◆ **What to work on**:
Search the listing below for the word "lapel" and copy each line where it appears.

** Task input follows **

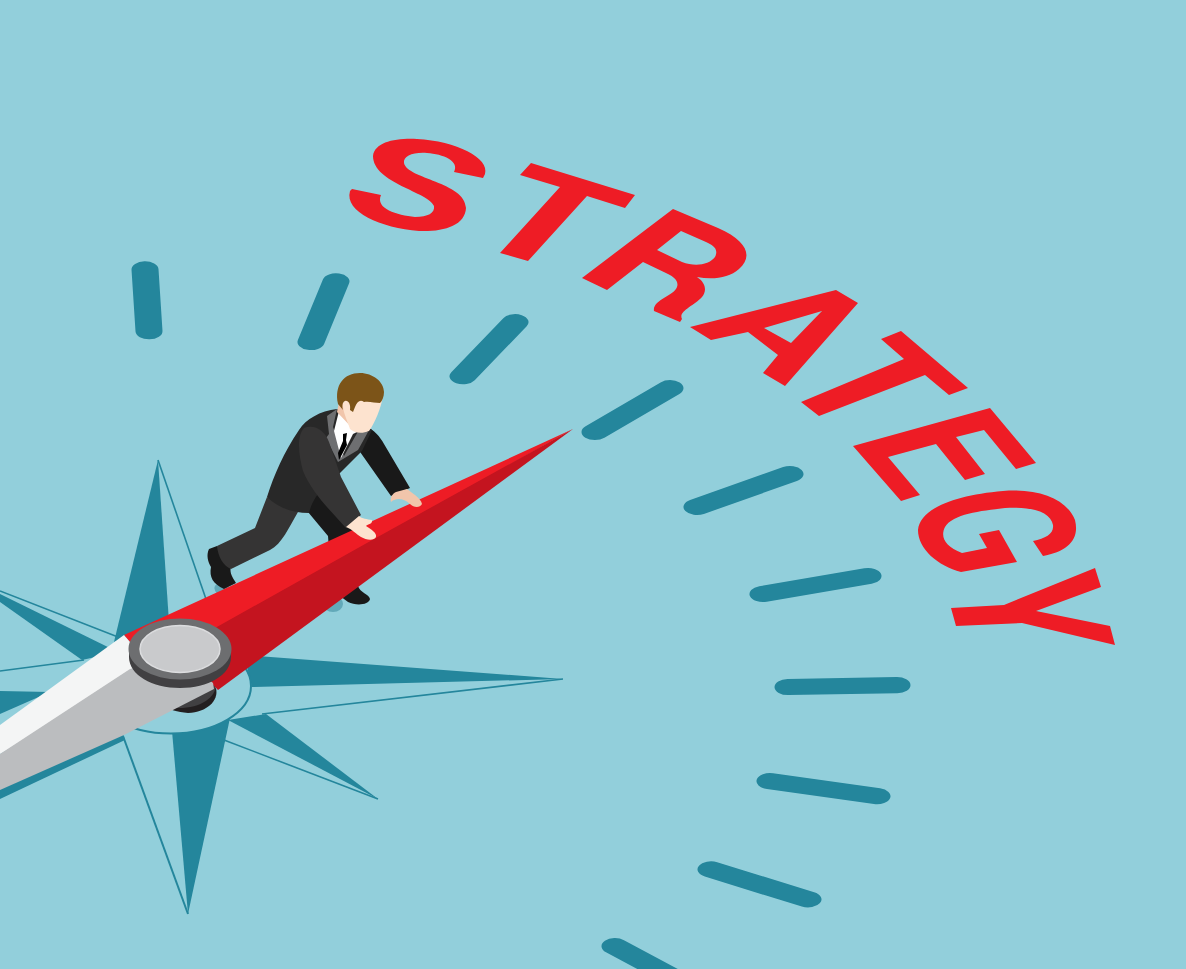
<!DOCTYPE html>
<html lang="en">
<head>
<meta charset="utf-8">
<title>Strategy compass</title>
<style>
:root {
  --sky: #92cfdb;
  --teal: #24869c;
  --red: #ee1c25;
  --red-dark: #c4141f;
  --white: #f4f5f5;
  --silver: #bbbdbf;
  --suit: #282828;
  --suit-light: #353434;
  --suit-dark: #191919;
  --lapel: #6e6f71;
  --skin: #fde3cf;
  --skin-shade: #f1c5ab;
  --hair: #7c5418;
}
html, body { margin: 0; overflow: hidden; background: var(--sky); }
svg { display: block; width: 1186px; height: 969px; }
.ticks { stroke: var(--teal); stroke-width: 27; stroke-linecap: round; }
.rose-fill { fill: var(--teal); }
.rose-line { fill: none; stroke: var(--teal); stroke-width: 1.6; }
.lettering { fill: var(--red); fill-rule: evenodd; }
.suit { fill: var(--suit); }
.suit-light { fill: var(--suit-light); }
.suit-dark { fill: var(--suit-dark); }
.lapel { fill: var(--lapel); }
.skin { fill: var(--skin); }
.skin-shade { fill: var(--skin-shade); }
</style>
</head>
<body>
<svg viewBox="0 0 1186 969" xmlns="http://www.w3.org/2000/svg">
  <rect width="1186" height="969" fill="var(--sky)"/>

  <!-- Dial marks, flattened into the ground plane -->
  <g class="ticks" transform="scale(1 .6)">
    <line x1="145" y1="449" x2="149" y2="552"/>
    <line x1="336" y1="469" x2="311" y2="570"/>
    <line x1="515" y1="537" x2="463" y2="627"/>
    <line x1="670" y1="647" x2="595" y2="720"/>
    <line x1="790" y1="790" x2="697" y2="845"/>
    <line x1="868" y1="960" x2="763" y2="990"/>
    <line x1="897" y1="1142" x2="788" y2="1145"/>
    <line x1="877" y1="1327" x2="770" y2="1302"/>
    <line x1="808" y1="1499" x2="711" y2="1449"/>
    <line x1="615" y1="1577" x2="690" y2="1644"/>
  </g>

  <g class="lettering" role="img" aria-label="STRATEGY">
    <path d="M483 178L454 172C460 161 443 154 427 153C413 152 403 156 404 163C407 179 465 182 466 208C465 226 443 232 419 231C381 228 344 212 350 191L352 189L381 195C375 209 397 215 415 217C428 217 435 213 434 206C429 192 373 183 373 156C375 142 395 138 417 139C456 141 490 158 485 174Z"/>
    <path d="M531 163L635 195L625 208L587 196L528 261L500 253L560 187L520 175Z"/>
    <path d="M673 209L718 228C748 241 753 257 739 269C729 278 713 280 697 277C706 283 707 291 702 297C694 306 678 311 682 319L680 322L654 311C652 300 674 296 677 287C679 281 674 277 668 274L643 262L607 290L582 278ZM681 231L657 250L682 262C695 267 709 265 715 257C719 249 713 245 706 242Z"/>
    <path d="M836 290L858 303L785 386L763 373L778 355L748 332L711 340L690 327ZM822 311L764 328L791 343Z"/>
    <path d="M901 331L968 388L949 395L925 375L819 416L801 402L904 359L881 339Z"/>
    <path d="M990 408L1036 463L1016 469L984 430L956 437L985 474L965 480L936 444L888 457L920 495L901 501L853 446Z"/>
    <path d="M1033 541L1043 556C1067 552 1080 540 1075 520C1067 499 1038 488 1003 491C956 495 920 508 918 530C918 549 938 566 961 572L1017 562L999 530L979 534L987 548L962 553C945 546 940 537 945 527C953 514 980 511 1005 508C1034 506 1051 513 1053 525C1054 534 1046 538 1033 541Z"/>
    <path d="M1095 568L1101 587L1036 611L1110 626L1115 645L1022 623L956 626L951 608L1004 605Z"/>
  </g>

  <!-- Compass rose -->
  <g class="rose-fill">
    <path d="M158 460L169 622L114 642Z"/>
    <path d="M563 679L244 655L252 687Z"/>
    <path d="M378 799L228 720L266 714Z"/>
    <path d="M188 914L172 731L230 718Z"/>
    <path d="M0 594L118 652L82 660L0 602Z"/>
    <path d="M0 691L50 692L0 714Z"/>
    <path d="M0 799L125 740L122 730L0 786Z"/>
  </g>
  <g class="rose-line">
    <path d="M158 460L207 602"/>
    <path d="M563 679L262 714"/>
    <path d="M378 799L224 740"/>
    <path d="M188 914L123 736" stroke-width="2"/>
    <path d="M0 591L118 637"/>
    <path d="M0 671L84 660"/>
  </g>
  <ellipse cx="171" cy="686" rx="80" ry="47.5" fill="var(--sky)" stroke="var(--teal)" stroke-width="2"/>

  <!-- Pusher: parts behind the needle -->
  <g id="pusher">
    <g fill="#62a9b9">
      <ellipse cx="224" cy="592" rx="11" ry="6" transform="rotate(35 224 592)"/>
      <ellipse cx="333" cy="604" rx="10" ry="8"/>
    </g>
    <path class="suit-dark" d="M308 487L340 500L372 560L350 588L330 562L328 536L308 512Z"/>
    <path class="suit-dark" d="M340 596L358 586C360 593 369 594 370 599C369 605 356 606 348 602Z"/>
    <path class="suit-dark" d="M209 549L217 546L231 566C229 573 233 578 236 583L224 589C213 584 209 577 211 567C208 562 206 555 209 549Z"/>
    <path class="suit-light" d="M267 497L298 512C289 527 282 544 270 550L231 569C223 566 218 556 217 546L255 528Z"/>
    <path class="suit-dark" d="M366 427C374 429 380 437 384 444L410 488L391 496L358 449Z"/>
    <path class="suit" d="M337 409C320 411 306 419 299 430C284 452 274 475 267 497C278 508 293 513 309 513C312 500 321 488 335 478L362 451L372 430L362 424Z"/>
    <path class="lapel" d="M337 409L327 416L329 434L326 438L338 462L358 450L368 432L360 428L344 456L333 427Z"/>
    <path fill="#fff" d="M339 411L357 432L353 434L341 458L334 431Z"/>
    <path fill="#000" d="M343 434L347 433L346 440L347 445L339 460L338 453L343 441Z"/>
    <path class="suit-light" d="M304 428C315 424 325 431 329 442L341 477L361 515L346 528C330 510 312 493 303 471C299 456 296 437 304 428Z"/>
    <path class="skin-shade" d="M339 402L351 404L354 430L337 412Z"/>
    <path class="skin" d="M345 400L380 391L383 396C381 408 375 423 369 431C362 434 354 433 350 429C347 420 342 410 343 403Z"/>
    <path fill="var(--hair)" d="M338 404C334 385 344 373 360 373C373 373 384 382 384 392C384 397 382 401 380 403C375 403 369 401 364 402C360 399 357 402 355 407L353 412L350 410C351 404 348 400 345 401C342 402 342 407 343 410Z"/>
  </g>

  <!-- Needle -->
  <g id="needle">
    <path fill="#231f20" d="M164 705L216 688C219 701 207 712 188 713C177 712 169 710 164 705Z"/>
    <path fill="#414042" d="M175 699L216 684C216 698 200 709 175 708Z"/>
    <path fill="var(--red)" d="M573 429L124 635L150 665L225 626Z"/>
    <path fill="var(--red-dark)" d="M573 429L374 539L215 628L180 650L218 690Z"/>
    <path fill="var(--white)" d="M124 635L0 725V754L150 667Z"/>
    <path fill="var(--silver)" d="M0 754L130 669L180 655L213 683L214 689L124 735L0 790Z"/>
    <path fill="#414042" d="M129 649V657C129 675 152 688 180 688S231 675 231 657V649Z"/>
    <ellipse cx="180" cy="649" rx="51.5" ry="30.5" fill="#6d6e70"/>
    <ellipse cx="180" cy="649" rx="40" ry="23.5" fill="#c9cacc" stroke="#dcdddf" stroke-width="1.5"/>
  </g>

  <!-- Hands on the needle -->
  <g id="hands">
    <path class="skin-shade" d="M396 492L407 489C412 493 421 498 422 504C420 508 414 508 410 504C404 499 397 497 391 502C390 498 392 494 396 492Z"/>
    <path class="skin" d="M346 527L359 516C362 519 367 519 372 520C373 524 368 524 366 526C371 529 377 533 376 537C374 541 366 540 361 537C356 534 352 529 346 527Z"/>
  </g>
</svg>
</body>
</html>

** End of Task input **

◆ **Answer box**:
  --lapel: #6e6f71;
.lapel { fill: var(--lapel); }
    <path class="lapel" d="M337 409L327 416L329 434L326 438L338 462L358 450L368 432L360 428L344 456L333 427Z"/>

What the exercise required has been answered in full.